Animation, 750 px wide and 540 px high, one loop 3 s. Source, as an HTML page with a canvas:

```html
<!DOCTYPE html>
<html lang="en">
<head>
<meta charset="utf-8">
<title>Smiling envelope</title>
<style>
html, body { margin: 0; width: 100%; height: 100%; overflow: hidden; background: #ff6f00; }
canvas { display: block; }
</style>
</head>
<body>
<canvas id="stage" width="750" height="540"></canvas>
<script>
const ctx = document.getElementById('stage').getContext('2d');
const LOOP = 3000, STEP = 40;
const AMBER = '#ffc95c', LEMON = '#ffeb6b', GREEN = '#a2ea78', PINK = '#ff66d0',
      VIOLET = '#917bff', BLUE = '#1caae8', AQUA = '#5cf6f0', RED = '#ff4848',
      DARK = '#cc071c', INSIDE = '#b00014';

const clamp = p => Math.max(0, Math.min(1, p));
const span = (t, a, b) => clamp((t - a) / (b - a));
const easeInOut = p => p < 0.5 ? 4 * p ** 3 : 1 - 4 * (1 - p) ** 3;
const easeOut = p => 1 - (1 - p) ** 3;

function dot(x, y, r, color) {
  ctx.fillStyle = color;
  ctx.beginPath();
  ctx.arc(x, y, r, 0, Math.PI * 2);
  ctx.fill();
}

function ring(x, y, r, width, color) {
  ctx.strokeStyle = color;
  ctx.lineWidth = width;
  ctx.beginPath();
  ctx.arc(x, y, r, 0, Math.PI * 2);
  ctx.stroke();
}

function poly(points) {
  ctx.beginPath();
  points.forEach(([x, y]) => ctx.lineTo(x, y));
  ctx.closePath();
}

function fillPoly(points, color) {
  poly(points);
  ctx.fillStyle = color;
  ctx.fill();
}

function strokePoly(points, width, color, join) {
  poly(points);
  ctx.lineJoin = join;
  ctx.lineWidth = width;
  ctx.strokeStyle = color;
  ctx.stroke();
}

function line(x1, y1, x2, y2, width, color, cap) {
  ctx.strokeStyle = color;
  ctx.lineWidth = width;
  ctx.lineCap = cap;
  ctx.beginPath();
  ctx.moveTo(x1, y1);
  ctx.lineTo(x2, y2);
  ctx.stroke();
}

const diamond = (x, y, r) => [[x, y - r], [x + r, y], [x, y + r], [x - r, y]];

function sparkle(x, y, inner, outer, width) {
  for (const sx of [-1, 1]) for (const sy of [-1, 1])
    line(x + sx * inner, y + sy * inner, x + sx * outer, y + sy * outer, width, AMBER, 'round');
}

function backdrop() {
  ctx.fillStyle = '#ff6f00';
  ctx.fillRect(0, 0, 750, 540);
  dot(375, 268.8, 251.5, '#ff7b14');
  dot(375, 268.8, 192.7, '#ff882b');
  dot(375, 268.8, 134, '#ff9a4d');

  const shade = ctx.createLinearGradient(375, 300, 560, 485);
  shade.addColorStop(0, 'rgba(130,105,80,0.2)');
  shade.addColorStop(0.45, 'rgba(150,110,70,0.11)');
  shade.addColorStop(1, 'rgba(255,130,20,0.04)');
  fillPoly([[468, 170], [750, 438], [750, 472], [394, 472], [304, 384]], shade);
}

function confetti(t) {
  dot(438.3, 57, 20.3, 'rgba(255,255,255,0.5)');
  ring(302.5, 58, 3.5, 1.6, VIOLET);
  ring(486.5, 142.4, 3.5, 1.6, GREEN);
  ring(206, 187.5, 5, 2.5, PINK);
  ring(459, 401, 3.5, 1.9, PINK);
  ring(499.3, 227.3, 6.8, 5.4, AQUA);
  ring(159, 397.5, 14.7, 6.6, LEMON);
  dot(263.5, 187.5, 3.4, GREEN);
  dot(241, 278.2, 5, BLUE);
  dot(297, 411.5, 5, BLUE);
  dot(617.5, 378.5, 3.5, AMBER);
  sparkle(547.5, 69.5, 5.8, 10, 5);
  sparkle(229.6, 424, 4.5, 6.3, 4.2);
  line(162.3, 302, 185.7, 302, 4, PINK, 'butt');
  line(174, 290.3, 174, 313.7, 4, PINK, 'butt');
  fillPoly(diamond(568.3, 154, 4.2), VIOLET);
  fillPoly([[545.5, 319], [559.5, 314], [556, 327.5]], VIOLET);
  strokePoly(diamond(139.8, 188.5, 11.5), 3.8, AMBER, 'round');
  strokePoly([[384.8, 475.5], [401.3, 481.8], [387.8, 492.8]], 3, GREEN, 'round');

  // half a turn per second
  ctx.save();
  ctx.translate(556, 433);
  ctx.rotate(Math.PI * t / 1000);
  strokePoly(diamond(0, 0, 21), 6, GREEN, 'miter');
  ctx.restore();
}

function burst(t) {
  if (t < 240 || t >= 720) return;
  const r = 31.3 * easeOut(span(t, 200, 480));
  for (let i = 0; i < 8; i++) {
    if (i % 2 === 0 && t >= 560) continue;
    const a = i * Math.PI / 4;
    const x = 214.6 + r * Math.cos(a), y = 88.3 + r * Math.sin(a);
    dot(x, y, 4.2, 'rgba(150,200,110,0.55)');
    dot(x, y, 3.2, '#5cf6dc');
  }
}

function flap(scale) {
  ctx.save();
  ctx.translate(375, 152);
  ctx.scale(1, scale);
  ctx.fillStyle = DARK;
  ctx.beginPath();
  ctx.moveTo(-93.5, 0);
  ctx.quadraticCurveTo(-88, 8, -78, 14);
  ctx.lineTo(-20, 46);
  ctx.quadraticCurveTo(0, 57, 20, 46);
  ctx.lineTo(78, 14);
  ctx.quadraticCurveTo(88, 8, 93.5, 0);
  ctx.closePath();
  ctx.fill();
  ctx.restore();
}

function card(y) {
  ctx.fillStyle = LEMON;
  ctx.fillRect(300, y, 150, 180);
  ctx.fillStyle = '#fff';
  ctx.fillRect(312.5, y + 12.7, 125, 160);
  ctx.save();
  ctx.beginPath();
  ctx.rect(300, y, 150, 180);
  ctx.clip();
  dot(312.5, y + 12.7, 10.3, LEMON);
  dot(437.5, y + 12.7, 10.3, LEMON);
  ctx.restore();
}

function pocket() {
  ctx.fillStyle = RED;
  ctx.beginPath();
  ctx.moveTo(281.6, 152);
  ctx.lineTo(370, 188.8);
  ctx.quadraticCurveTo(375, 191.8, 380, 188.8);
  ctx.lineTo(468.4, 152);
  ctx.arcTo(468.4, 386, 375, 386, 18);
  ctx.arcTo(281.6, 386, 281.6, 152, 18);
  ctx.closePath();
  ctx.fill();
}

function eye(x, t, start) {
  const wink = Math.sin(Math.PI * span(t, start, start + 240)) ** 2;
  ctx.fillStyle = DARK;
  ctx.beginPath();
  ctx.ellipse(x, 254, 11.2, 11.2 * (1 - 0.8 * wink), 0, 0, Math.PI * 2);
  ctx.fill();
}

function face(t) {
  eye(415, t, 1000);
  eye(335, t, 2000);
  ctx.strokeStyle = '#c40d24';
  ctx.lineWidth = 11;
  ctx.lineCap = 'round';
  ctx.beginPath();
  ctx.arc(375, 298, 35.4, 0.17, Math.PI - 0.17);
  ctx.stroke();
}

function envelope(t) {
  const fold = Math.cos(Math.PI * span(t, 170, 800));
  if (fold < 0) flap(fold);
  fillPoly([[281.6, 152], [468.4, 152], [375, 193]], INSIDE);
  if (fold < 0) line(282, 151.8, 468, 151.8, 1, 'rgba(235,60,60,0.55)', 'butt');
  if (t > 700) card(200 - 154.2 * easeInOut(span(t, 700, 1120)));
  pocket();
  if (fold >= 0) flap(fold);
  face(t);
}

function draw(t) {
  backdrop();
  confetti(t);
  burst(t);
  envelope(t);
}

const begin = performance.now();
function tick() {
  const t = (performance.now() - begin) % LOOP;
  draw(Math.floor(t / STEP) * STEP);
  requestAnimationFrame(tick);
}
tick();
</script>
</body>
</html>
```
* * *
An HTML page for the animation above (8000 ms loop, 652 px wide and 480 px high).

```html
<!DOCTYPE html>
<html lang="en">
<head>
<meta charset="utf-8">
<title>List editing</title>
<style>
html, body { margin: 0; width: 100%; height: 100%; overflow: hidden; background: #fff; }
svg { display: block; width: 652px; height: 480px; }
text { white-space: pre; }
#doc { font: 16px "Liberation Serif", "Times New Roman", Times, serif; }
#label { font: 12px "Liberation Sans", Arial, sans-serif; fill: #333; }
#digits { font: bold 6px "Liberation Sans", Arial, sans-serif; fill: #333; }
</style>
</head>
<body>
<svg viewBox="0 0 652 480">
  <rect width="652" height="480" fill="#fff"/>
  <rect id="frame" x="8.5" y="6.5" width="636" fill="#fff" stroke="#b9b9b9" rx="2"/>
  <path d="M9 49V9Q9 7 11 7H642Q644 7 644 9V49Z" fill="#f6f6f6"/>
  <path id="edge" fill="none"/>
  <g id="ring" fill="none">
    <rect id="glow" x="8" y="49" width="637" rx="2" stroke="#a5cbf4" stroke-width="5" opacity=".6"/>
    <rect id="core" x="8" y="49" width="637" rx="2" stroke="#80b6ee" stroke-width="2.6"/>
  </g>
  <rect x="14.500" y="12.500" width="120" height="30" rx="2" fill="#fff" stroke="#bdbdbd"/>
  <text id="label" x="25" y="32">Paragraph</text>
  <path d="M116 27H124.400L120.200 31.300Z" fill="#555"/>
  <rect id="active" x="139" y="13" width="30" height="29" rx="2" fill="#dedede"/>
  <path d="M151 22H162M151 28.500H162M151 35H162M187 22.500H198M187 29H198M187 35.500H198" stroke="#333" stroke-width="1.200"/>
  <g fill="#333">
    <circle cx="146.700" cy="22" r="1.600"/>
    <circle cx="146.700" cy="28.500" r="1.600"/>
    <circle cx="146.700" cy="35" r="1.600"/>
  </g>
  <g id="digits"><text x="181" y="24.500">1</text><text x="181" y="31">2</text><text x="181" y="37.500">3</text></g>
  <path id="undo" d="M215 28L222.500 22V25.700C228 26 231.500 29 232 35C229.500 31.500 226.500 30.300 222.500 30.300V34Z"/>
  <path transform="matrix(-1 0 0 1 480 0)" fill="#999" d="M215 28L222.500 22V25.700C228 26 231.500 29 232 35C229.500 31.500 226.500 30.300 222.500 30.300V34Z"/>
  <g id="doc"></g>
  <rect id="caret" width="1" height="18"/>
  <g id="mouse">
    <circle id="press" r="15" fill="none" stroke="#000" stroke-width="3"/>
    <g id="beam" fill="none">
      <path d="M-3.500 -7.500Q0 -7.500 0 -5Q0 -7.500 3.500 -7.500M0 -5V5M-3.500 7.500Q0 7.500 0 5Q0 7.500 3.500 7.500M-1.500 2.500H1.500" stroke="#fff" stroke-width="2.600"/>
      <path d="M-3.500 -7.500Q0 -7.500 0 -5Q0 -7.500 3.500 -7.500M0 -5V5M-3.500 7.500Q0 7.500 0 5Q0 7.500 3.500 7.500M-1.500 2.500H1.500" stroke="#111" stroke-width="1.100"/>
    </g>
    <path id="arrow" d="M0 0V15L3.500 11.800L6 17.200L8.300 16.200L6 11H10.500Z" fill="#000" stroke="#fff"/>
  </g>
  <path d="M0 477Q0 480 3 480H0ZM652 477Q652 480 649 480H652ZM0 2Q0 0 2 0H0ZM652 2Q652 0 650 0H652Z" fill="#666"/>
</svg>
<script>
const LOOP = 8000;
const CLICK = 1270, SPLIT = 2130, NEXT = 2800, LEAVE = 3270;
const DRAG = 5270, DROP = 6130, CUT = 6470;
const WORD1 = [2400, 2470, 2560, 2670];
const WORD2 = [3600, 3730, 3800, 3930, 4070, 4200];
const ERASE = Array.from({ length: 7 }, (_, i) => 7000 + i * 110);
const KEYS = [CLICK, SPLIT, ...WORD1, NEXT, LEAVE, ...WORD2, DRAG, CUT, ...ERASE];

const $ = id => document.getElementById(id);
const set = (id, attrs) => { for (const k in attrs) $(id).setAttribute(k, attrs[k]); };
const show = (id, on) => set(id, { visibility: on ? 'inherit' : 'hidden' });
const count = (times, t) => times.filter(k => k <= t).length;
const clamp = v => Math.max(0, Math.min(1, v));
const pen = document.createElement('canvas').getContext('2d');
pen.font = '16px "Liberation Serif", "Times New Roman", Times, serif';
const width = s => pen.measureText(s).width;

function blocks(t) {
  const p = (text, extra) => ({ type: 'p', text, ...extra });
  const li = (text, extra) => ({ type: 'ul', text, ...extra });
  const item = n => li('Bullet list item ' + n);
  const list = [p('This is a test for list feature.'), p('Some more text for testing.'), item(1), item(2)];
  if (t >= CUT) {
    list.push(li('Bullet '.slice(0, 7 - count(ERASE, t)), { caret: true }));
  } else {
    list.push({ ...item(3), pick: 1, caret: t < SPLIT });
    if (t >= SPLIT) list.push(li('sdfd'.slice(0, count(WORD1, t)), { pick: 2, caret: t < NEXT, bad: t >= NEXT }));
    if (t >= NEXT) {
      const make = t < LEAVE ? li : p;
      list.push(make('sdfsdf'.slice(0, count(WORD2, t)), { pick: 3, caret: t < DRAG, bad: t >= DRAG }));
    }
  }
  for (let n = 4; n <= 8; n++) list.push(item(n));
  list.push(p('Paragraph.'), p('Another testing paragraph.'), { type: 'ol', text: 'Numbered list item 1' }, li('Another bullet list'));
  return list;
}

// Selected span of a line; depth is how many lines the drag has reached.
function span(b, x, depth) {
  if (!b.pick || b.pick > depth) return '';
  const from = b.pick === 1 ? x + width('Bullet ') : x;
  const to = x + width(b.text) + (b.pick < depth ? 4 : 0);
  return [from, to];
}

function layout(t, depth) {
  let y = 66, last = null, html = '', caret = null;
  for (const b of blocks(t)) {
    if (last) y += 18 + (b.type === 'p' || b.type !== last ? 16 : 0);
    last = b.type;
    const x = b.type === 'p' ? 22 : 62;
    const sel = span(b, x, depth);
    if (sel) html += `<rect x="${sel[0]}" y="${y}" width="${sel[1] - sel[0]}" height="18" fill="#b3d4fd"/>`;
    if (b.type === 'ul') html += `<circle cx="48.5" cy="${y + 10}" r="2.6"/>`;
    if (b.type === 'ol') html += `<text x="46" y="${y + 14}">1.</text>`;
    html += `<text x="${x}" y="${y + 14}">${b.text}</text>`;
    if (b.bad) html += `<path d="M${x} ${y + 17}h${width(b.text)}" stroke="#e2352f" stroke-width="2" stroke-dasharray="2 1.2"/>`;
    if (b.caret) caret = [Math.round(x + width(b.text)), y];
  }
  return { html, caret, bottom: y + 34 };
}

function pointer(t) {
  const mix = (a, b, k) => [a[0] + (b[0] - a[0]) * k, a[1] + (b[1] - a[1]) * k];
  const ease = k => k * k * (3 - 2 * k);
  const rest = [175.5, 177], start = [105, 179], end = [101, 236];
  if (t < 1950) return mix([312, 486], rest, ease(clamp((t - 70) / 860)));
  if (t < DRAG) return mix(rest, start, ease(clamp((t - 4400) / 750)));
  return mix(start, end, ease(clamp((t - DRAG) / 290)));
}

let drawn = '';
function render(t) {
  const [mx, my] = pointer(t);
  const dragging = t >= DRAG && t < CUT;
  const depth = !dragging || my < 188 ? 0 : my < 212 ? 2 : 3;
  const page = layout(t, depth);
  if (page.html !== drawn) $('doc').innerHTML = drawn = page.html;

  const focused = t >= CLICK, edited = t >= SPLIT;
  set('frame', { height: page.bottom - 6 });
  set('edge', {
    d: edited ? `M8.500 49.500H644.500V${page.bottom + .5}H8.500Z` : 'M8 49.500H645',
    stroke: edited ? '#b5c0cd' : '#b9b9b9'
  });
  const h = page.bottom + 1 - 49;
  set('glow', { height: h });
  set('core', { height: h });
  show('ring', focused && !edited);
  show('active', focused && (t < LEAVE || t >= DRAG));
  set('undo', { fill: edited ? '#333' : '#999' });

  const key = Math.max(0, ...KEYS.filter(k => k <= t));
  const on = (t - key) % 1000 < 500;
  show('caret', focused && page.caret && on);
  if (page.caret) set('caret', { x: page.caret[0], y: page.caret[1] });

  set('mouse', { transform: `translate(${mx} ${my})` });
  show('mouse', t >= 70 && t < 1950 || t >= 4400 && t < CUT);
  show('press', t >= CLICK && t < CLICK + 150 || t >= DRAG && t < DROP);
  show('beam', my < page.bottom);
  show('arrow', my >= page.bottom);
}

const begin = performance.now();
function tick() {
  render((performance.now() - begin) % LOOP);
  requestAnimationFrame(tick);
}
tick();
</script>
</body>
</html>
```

● **Work task**
Find each line in the data above with the word "circle", then copy it.

● **Exercise response**
    <circle cx="146.700" cy="22" r="1.600"/>
    <circle cx="146.700" cy="28.500" r="1.600"/>
    <circle cx="146.700" cy="35" r="1.600"/>
    <circle id="press" r="15" fill="none" stroke="#000" stroke-width="3"/>
    if (b.type === 'ul') html += `<circle cx="48.5" cy="${y + 10}" r="2.6"/>`;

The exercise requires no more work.